It was no different when I visited classrooms at Tokoroa North School. It was one year ago on the second to last day of the first term in 2016. The teachers who volunteered to invite me into their classroom did not do deviate from their planned lessons. These were not show lessons for someone to view. They were regular lessons fitting into current curriculum frameworks.
Here is a school where the academic achievements of the students show a good outcomes and where a high percentage of students are achieving at, or above standard.
It is also a school where there have been no stand downs, suspensions or exclusions for more than sixteen years.
In the new entrant classroom a small group of children were playing a game in the courtyard outside the classroom that involved chanting a rhyme and swinging a scarf. The children had created this game themselves. Others within the classroom were making choices about activities to complete. It was a calm, engaged, and productive classroom. This was a feature in every classroom I visited.
Another classroom again demonstrated the free choice of activities related to literacy development. A variety of activities included sorting, cloze activities, fishing for sounds engaged the learners in meaningful activities.
The evidence of Te Reo (Maori language) throughout the school was another feature. A sense of connection with the language and culture in a school where up to 50% are Maori, is important.
In yet another classroom the children had recently been on camp. They were using Glasser’s Basic Needs as a way to evaluate the experience. A significant amount of the instruction this classroom was in Te Reo. Goal setting was another feature of the classrooms I visited.
High levels of understanding were evident. Using the strategy ‘turn to your partner’ to check for understanding of a text, these students connected with each other to explain their understanding of the text.
This visit was just before ANZAC Day on April 25, where soliders who fought for New Zealand were remembered. The last class visited had the whole room turned over to bunkers to heighten the awareness of the experiences of the soldiers in ANZAC cove. They had brought an array of blankets, duvet covers, and rugs from home to create individual bunkers. The children had tasks to complete while in the bunker and needed to ‘keep their heads low’ as they moved around the room. The message of the hardship for the soldiers was emphasised in this meaningful learning experience.

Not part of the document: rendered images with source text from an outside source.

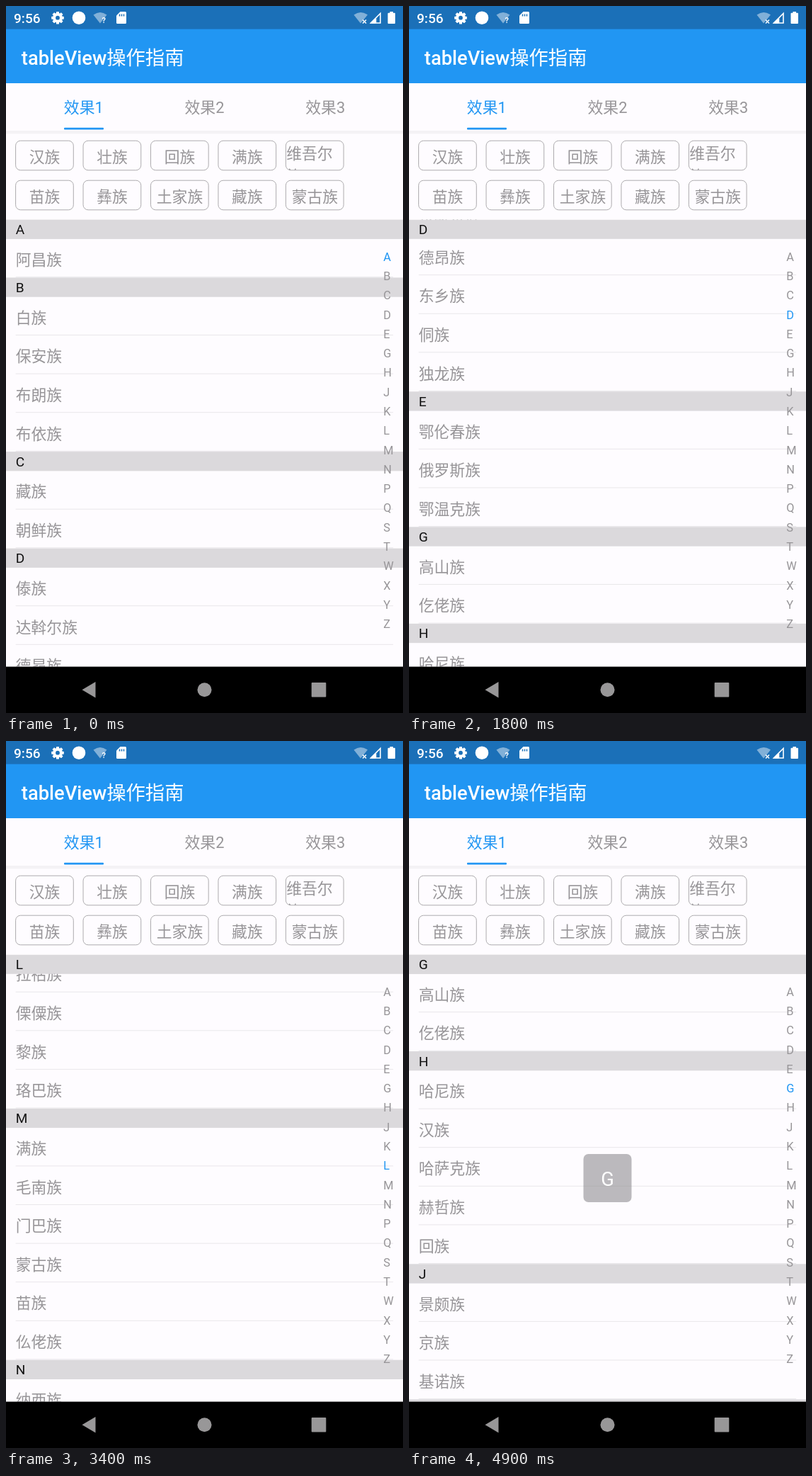
These frames come from a looping animation (561x998 px, 5000 ms). An HTML page:

```html
<!DOCTYPE html>
<html lang="zh-CN">
<head>
<meta charset="utf-8">
<title>tableView</title>
<style>
html, body { margin: 0; width: 100%; height: 100%; overflow: hidden; background: #000; }
svg { display: block; width: 100vw; height: 100vh; }
text { font-family: Roboto, "Noto Sans CJK SC", "Noto Sans CJK", sans-serif; font-size: 21.84px; fill: #979598; }
.title { font-size: 27.3px; fill: #fff; }
.clock { font-size: 19.1px; font-weight: 500; fill: #fff; }
.medium { font-weight: 500; }
.mid { text-anchor: middle; }
.head { font-size: 19.1px; fill: #111; }
.index { font-size: 16.4px; }
.on { fill: #2196f3; }
</style>
</head>
<body>
<svg viewBox="0 0 561 998">
  <defs>
    <clipPath id="listClip"><rect y="301.6" width="561" height="631"/></clipPath>
    <clipPath id="chipClip"><rect x="395.5" y="190" width="82" height="41.4"/></clipPath>
  </defs>
  <rect width="561" height="998" fill="#fefcff"/>
  <g id="list" clip-path="url(#listClip)"><g id="rows"></g><g id="sticky"></g></g>
  <g id="letters"></g>
  <g id="popup">
    <rect x="246.5" y="583" width="68" height="68" rx="7" fill="#8c8a8d" fill-opacity=".58"/>
    <text id="popupText" class="title mid" x="280.5" y="627.6"></text>
  </g>
  <g id="chips"></g>
  <g id="tabs"></g>
  <rect x="82" y="171.7" width="56" height="2.8" rx="1" fill="#2196f3"/>
  <rect y="176" width="561" height="4.4" fill="#f4f2f5"/>

  <rect y="32" width="561" height="77" fill="#2196f3"/>
  <text class="title" x="21.8" y="82.6"><tspan class="medium">tableView</tspan>操作指南</text>

  <rect width="561" height="32.6" fill="#1b70b8"/>
  <text class="clock" x="11" y="23.8">9:56</text>
  <g fill="#fff">
    <g id="gear" transform="translate(73 16.7)"><circle r="4.9" fill="none" stroke="#fff" stroke-width="4"/></g>
    <circle cx="103" cy="16.7" r="9.3"/>
    <path d="M123.500 12.500Q133 5.500 142.500 12.500L133 24.500Z" opacity=".45"/>
    <text x="135.500" y="23.500" style="font-size:11px;font-weight:700;fill:#fff">?</text>
    <path d="M161.500 8H168.500Q170 8 170 9.500V23.500Q170 25 168.500 25H157.500Q156 25 156 23.500V13.500Z"/>
    <path d="M160.500 11.500v3M163.500 11.500v3M166.500 11.500v3" stroke="#1b70b8" stroke-width="1.500"/>
    <path d="M491.500 12.500Q501 5.500 511 12.500L501 24.500Z" opacity=".45"/>
    <path d="M504 19.500l5 5m0-5l-5 5" stroke="#fff" stroke-width="1.600"/>
    <path d="M529 10.500V24H515.500ZM522.500 17.500V24" fill="none" stroke="#fff" stroke-width="1.600"/>
    <path d="M522.500 16.500V24.500H514.500Z"/>
    <path d="M542.500 8H547V9.700H549Q550 9.700 550 10.700V24Q550 25 549 25H540.500Q539.500 25 539.500 24V10.700Q539.500 9.700 540.500 9.700H542.500Z"/>
  </g>

  <rect y="932.600" width="561" height="65.400"/>
  <g fill="#989798">
    <path d="M107.500 965.200L126.500 954V976.500Z"/>
    <circle cx="280.500" cy="965.200" r="10"/>
    <rect x="431.700" y="955" width="20.600" height="20.600" rx="1"/>
  </g>
</svg>
<script>
const NS = 'http://www.w3.org/2000/svg';
const $ = id => document.getElementById(id);
const UNIT = 27.3, TOP = 301.5, LOOP = 5000, STEP = 100;

function add(parent, tag, attrs, label) {
  const el = document.createElementNS(NS, tag);
  for (const key in attrs) el.setAttribute(key, attrs[key]);
  if (label) el.textContent = label;
  parent.appendChild(el);
  return el;
}

const sections = `A 阿昌族
B 白族 保安族 布朗族 布依族
C 藏族 朝鲜族
D 傣族 达斡尔族 德昂族 东乡族 侗族 独龙族
E 鄂伦春族 俄罗斯族 鄂温克族
G 高山族 仡佬族
H 哈尼族 汉族 哈萨克族 赫哲族 回族
J 景颇族 京族 基诺族
K 柯尔克孜族
L 拉祜族 傈僳族 黎族 珞巴族
M 满族 毛南族 门巴族 蒙古族 苗族 仫佬族
N 纳西族 怒族
P 普米族
Q 羌族
S 撒拉族 畲族 水族
T 塔吉克族 塔塔尔族 土家族 土族
W 佤族 维吾尔族 乌孜别克族
X 锡伯族
Y 瑶族 彝族 裕固族
Z 壮族`.split('\n').map(line => {
  const [letter, ...names] = line.split(' ');
  return { letter, names };
});

function addHeader(parent, y, letter) {
  add(parent, 'rect', { y, width: 561, height: UNIT, fill: '#dbd9dc' });
  return add(parent, 'text', { class: 'head', x: 13.65, y: y + 20.6 }, letter);
}

// Section headers are one unit tall, rows two.
let y = 0;
sections.forEach((sec, i) => {
  sec.top = y;
  addHeader($('rows'), y, sec.letter);
  y += UNIT;
  for (const name of sec.names) {
    add($('rows'), 'text', { x: 13.65, y: y + 37 }, name);
    y += 2 * UNIT;
    add($('rows'), 'rect', { x: 13.65, y: y - 1.3, width: 533.5, height: 1, fill: '#e9e7ea' });
  }
  sec.mark = add($('letters'), 'text', { x: 533.3, y: 359.7 + i * 27.29 }, sec.letter);
});
const stickyText = addHeader($('sticky'), 0, 'A');

['汉族 壮族 回族 满族 维吾尔族', '苗族 彝族 土家族 藏族 蒙古族'].forEach((line, row) => {
  line.split(' ').forEach((name, col) => {
    const x = 13.6 + col * 95.45, top = 190.2 + row * 56;
    add($('chips'), 'rect', { x, y: top, width: 81.7, height: 41.6, rx: 7, fill: 'none', stroke: '#adabae' });
    if (name.length < 4) {
      add($('chips'), 'text', { class: 'mid', x: x + 41, y: top + 31 }, name);
    } else {
      const wrap = add($('chips'), 'g', { 'clip-path': 'url(#chipClip)' });
      add(wrap, 'text', { x: x + 0.8, y: top + 26.2 }, name.slice(0, 3));
      add(wrap, 'text', { x: x + 0.8, y: top + 57.9 }, name.slice(3));
    }
  });
});

[109.8, 280.5, 451.2].forEach((x, i) =>
  add($('tabs'), 'text', { class: i ? 'mid' : 'mid on', x, y: 151 }, '效果' + (i + 1)));

for (let a = 0; a < 360; a += 45)
  add($('gear'), 'rect', { x: -2, y: -8.8, width: 4, height: 3.6, rx: 0.6, transform: `rotate(${a})` });

// Finger scrolling: time, offset, speed
const drag = [[100, 0, 0], [700, 70.1, .35], [1200, 356.1, .55], [2100, 819.8, 1.2], [2500, 1748.3, 0]];
// Touches on the letter index: time, letter
const touches = [[3700, 'A'], [3800, 'B'], [4200, 'C'], [4400, 'D'], [4500, 'E'], [4900, 'G']];

function dragOffset(t) {
  if (t <= drag[0][0]) return 0;
  const i = drag.findIndex(key => key[0] >= t);
  if (i < 0) return drag[drag.length - 1][1];
  const [t0, s0, v0] = drag[i - 1], [t1, s1, v1] = drag[i];
  const d = t1 - t0, u = (t - t0) / d, w = 1 - u;
  return s0 * (1 + 2 * u) * w * w + v0 * d * u * w * w
    + s1 * u * u * (3 - 2 * u) - v1 * d * u * u * w;
}

function draw(t) {
  const touch = touches.filter(key => key[0] <= t).pop();
  const offset = touch ? sections.find(sec => sec.letter === touch[1]).top : dragOffset(t);
  const now = sections.filter(sec => sec.top <= offset + 0.01).pop();
  const next = sections[sections.indexOf(now) + 1];
  const push = next ? Math.min(0, next.top - offset - UNIT) : 0;

  $('rows').setAttribute('transform', `translate(0 ${TOP - offset})`);
  $('sticky').setAttribute('transform', `translate(0 ${TOP + push})`);
  stickyText.textContent = now.letter;
  for (const sec of sections) sec.mark.setAttribute('class', sec === now ? 'index on' : 'index');
  $('popup').setAttribute('visibility', touch ? 'visible' : 'hidden');
  $('popupText').textContent = now.letter;
}

const start = performance.now();
function tick() {
  const t = (performance.now() - start) % LOOP;
  draw(Math.floor(t / STEP) * STEP);
  requestAnimationFrame(tick);
}
tick();
</script>
</body>
</html>
```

In each classroom the influence of William Glasser’s Choice Theory, the guiding philosophy in the school, was evident. Children were connecting with each other and with the teacher in positive ways. So many of the classroom were providing a choice of activities and movement around the room to take advantage of what was being offered.
There was strong evidence of classroom activities that provided opportunities for all Glasser’s Basic Needs to be met. Children felt safe, they had choices, they had success and in many they were connecting in significant ways. The element of fun was also evident.
The teachers had a picture of how they wanted their classroom to feel like and sound like. The calm and productive classrooms were a real pleasure to be in. Students appeared not to notice a visitor to the room, a real sign they are in a trusting and safe environment in this school that does do things somewhat differently.